Analysts expect troubled times after killing of Taliban chief in U.S. drone strike.
An American drone strike “likely killed” Taliban leader Mullah Akhtar Mansour in Balochistan province on Saturday, U.S. officials said. If confirmed, his death could change the course of the Afghan insurgency, which had grown fiercer under Mansour’s leadership.
Who will succeed him?
Mansour was appointed head of the Taliban in July 2015 following the revelation that the group’s founder Mullah Omar had in fact been dead for two years. He was widely blamed for leading the cover-up and the roster of candidates to succeed him will include many of the same names who entered the fray last year.
These include Omar’s son Mullah Yakoub, who was favored by some commanders as new leader but at the time judged too young and inexperienced, and Omar’s brother Mullah Abdul Manan Akhund.
Mansour gave both of them senior positions on the group’s leadership council and both are seen as favorites to take over.
Other possible successors are Mansour’s deputies—influential religious leader Haibatullah Akhundzada and Sirajuddin Haqqani—leader of the feared Taliban-allied Haqqani network responsible for some of the worst attacks on Afghan and U.S. targets. “This could be the time Haqqanis will try to take over the whole movement,” said Pakistani security analyst Amir Rana.
Will this further splinter the Taliban?
Almost certainly yes.
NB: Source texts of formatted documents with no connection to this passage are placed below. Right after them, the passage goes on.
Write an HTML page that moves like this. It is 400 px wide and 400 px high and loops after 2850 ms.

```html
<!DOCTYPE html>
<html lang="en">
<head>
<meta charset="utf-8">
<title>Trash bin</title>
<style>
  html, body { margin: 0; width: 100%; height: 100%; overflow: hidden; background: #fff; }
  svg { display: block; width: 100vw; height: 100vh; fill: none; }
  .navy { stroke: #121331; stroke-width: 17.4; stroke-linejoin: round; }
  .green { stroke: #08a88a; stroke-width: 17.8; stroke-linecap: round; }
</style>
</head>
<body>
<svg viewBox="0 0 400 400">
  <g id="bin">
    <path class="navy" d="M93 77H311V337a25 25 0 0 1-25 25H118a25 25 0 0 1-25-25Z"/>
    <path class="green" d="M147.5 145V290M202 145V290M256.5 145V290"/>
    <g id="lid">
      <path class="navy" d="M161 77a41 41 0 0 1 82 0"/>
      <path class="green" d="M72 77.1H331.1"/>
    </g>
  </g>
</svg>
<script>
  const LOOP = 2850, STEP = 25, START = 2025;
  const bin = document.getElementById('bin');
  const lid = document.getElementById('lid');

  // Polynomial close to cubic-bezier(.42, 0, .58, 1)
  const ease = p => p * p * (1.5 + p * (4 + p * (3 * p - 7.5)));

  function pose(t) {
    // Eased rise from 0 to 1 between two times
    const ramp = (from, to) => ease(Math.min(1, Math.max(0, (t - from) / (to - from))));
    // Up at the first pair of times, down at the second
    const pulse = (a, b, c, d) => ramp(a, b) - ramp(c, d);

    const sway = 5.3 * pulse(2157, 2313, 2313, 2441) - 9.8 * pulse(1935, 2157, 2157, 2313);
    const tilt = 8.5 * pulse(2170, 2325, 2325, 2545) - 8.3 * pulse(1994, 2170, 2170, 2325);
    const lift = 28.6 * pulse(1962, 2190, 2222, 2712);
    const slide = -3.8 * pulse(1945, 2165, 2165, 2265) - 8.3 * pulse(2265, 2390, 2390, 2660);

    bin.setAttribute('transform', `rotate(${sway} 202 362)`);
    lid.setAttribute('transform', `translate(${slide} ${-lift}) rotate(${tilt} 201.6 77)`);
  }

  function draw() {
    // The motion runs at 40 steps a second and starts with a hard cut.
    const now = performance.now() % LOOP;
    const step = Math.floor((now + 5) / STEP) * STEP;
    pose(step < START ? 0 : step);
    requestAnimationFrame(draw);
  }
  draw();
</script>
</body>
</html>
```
Mansour had been particularly effective at subduing dissidents and eliminating rivals.
Mullah Dadullah, a prominent dissident commander, was killed last year in a gunfight with Mansour loyalists. And Mullah Rassoul, who formed a Taliban breakaway faction, had reportedly been detained by the Pakistani military—though his followers continue to fight on in his name.
If Mansour is indeed dead, analysts believe differences are once again likely to surface within the militants.
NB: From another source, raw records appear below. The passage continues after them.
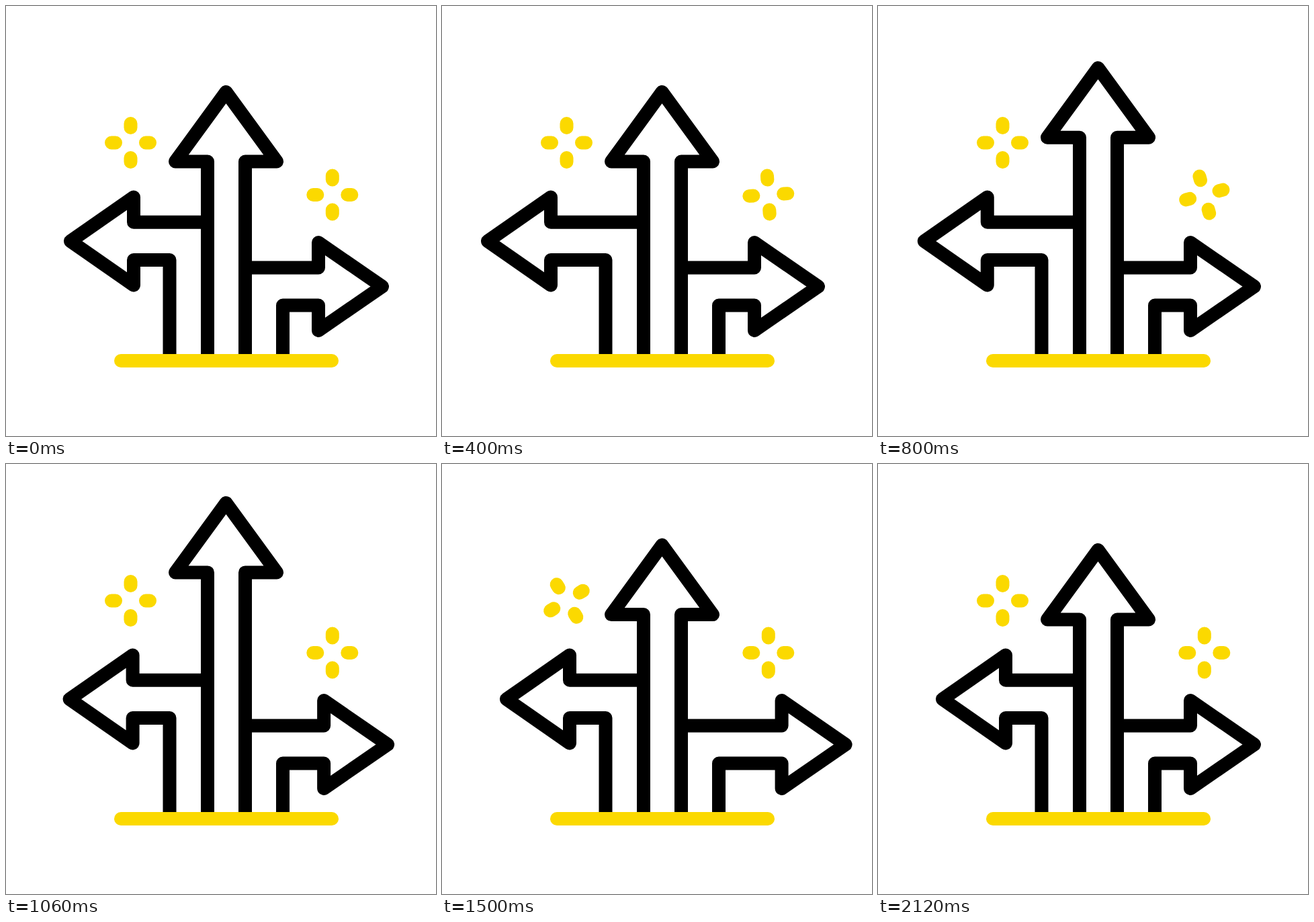
Animation of 640 by 640 pixels, one loop 2200 ms. Source, as an HTML page:

```html
<!DOCTYPE html>
<html lang="en">
<head>
<meta charset="utf-8">
<title>Branching arrows</title>
<style>
  html, body { margin: 0; width: 100%; height: 100%; overflow: hidden; background: #fff; }
  svg { display: block; width: 100vw; height: 100vh; }
  path { fill: none; stroke-width: 20; stroke-linejoin: round; }
  .arrow { stroke: #000; }
  .accent { stroke: #fbd900; stroke-linecap: round; }
</style>
</head>
<body>
<svg viewBox="0 0 640 640">
  <path class="arrow" id="left"/>
  <path class="arrow" id="right"/>
  <path class="arrow" id="up"/>
  <path class="accent" d="M171 528H485"/>
  <path class="accent" id="sparkA"/>
  <path class="accent" id="sparkB"/>
</svg>
<script>
const LOOP = 2200;
const MOVE = 580;   // one arrow stroke, out or back
const SPIN = 972;   // one full sparkle turn
const EASE = 0.64;  // symmetric bezier handle length

const el = id => document.getElementById(id);

// Uneven cadence: 40 ms steps, with some of 60 ms.
const longSteps = new Set([0, 220, 400, 660, 800, 1100, 1240, 1500, 1720, 1900]);
const steps = [];
for (let t = 0; t <= 2120; t += longSteps.has(t) ? 60 : 40) steps.push(t);

// cubic-bezier(EASE, 0, 1 - EASE, 1), solved by bisection
function ease(x) {
  if (x <= 0) return 0;
  if (x >= 1) return 1;
  const smooth = s => s * s * (3 - 2 * s);
  let lo = 0, hi = 1;
  for (let i = 0; i < 24; i++) {
    const s = (lo + hi) / 2;
    const px = smooth(s) + EASE * 3 * s * (1 - s) * (1 - 2 * s);
    if (px < x) lo = s; else hi = s;
  }
  return smooth((lo + hi) / 2);
}

const outAndBack = (t, start) =>
  ease((t - start) / MOVE) - ease((t - start - MOVE) / MOVE);

const spark = 'M0 -28.5V-22.5M0 22.5V28.5M-28.5 0H-22.5M22.5 0H28.5';
const sparks = [
  { node: el('sparkA'), x: 185.5, y: 203.5, start: 1045 },
  { node: el('sparkB'), x: 485.8, y: 281, start: 20 }
];
sparks.forEach(s => s.node.setAttribute('d', spark));

function draw(t) {
  const l = -33.2 * outAndBack(t, 15);
  const u = -70.2 * outAndBack(t, 508);
  const r = 41.2 * outAndBack(t, 848);

  el('left').setAttribute('d',
    `M300 321.7H${190 + l}V284.5L${96 + l} 350L${190 + l} 415.5V378H243.5V519`);
  el('up').setAttribute('d',
    `M300 519V${231.5 + u}H252L327.5 ${128 + u}L403 ${231.5 + u}H356V519`);
  el('right').setAttribute('d',
    `M356 389.5H${465 + r}V352L${560 + r} 417.5L${465 + r} 483V445.5H412V519`);

  for (const s of sparks) {
    const angle = 360 * ease((t - s.start) / SPIN);
    s.node.setAttribute('transform', `translate(${s.x} ${s.y}) rotate(${angle})`);
  }
}

const origin = performance.now();
function tick() {
  const t = (performance.now() - origin) % LOOP;
  draw(steps.filter(s => s <= t).pop());
  requestAnimationFrame(tick);
}
tick();
</script>
</body>
</html>
```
How would this impact the security situation?
“This could help the peace process—if it allows the moderate faction to come to the surface,” said Ahmed Rashid, author of the book Descent into Chaos. While infighting could buy some breathing space for beleaguered Afghan forces, the strategy of “divide and rule” may also backfire.
“First Mullah Omar and now Mansour—once you take the core out of a movement it could begin to unravel,” said Imtiaz Gul, director of the Islamabad based Center for Research and Security Studies. “On the other hand, peacemaking will become even more difficult if you are dealing with so many leaders. This has been the strategy for several years—to splinter them and make deals—but whether that works, we don’t know.”
According to Rana, Mansour’s death could also pave the way for groups like the Islamic State and Islamic Movement of Uzbekistan, long in the Taliban’s shadow, to emerge stronger than before.
What does the drone attack mean for Pakistan?
Pakistan was one of the Taliban’s main allies during their 1996-2001 rule of Afghanistan, and has continued to exert influence over their insurgency.
In March Pakistan’s top foreign affairs official Sartaj Aziz admitted openly what many had suspected for years—that the Afghan Taliban’s top leadership were sheltering inside the country.
But with peace efforts stalled despite the formation in January of a four-country group—the United States, China, Pakistan and Afghanistan—designed to kickstart the efforts, U.S. patience could have been growing thin.
The fact that the strike took place deep inside Pakistani territory, and not in the border tribal regions where all but one previous such attack occurred, will raise speculation however that Islamabad acquiesced.
The last round of four-way talks took place in Islamabad Wednesday. At that stage, the U.S. was ostensibly still willing to talk to the Taliban and their leader. Mansour’s intransigence may have been his downfall.
“There was an agreement that if Taliban refuse to come to the table then Pakistan will cooperate with operations against the Taliban. They had a commitment,” said analyst Rana.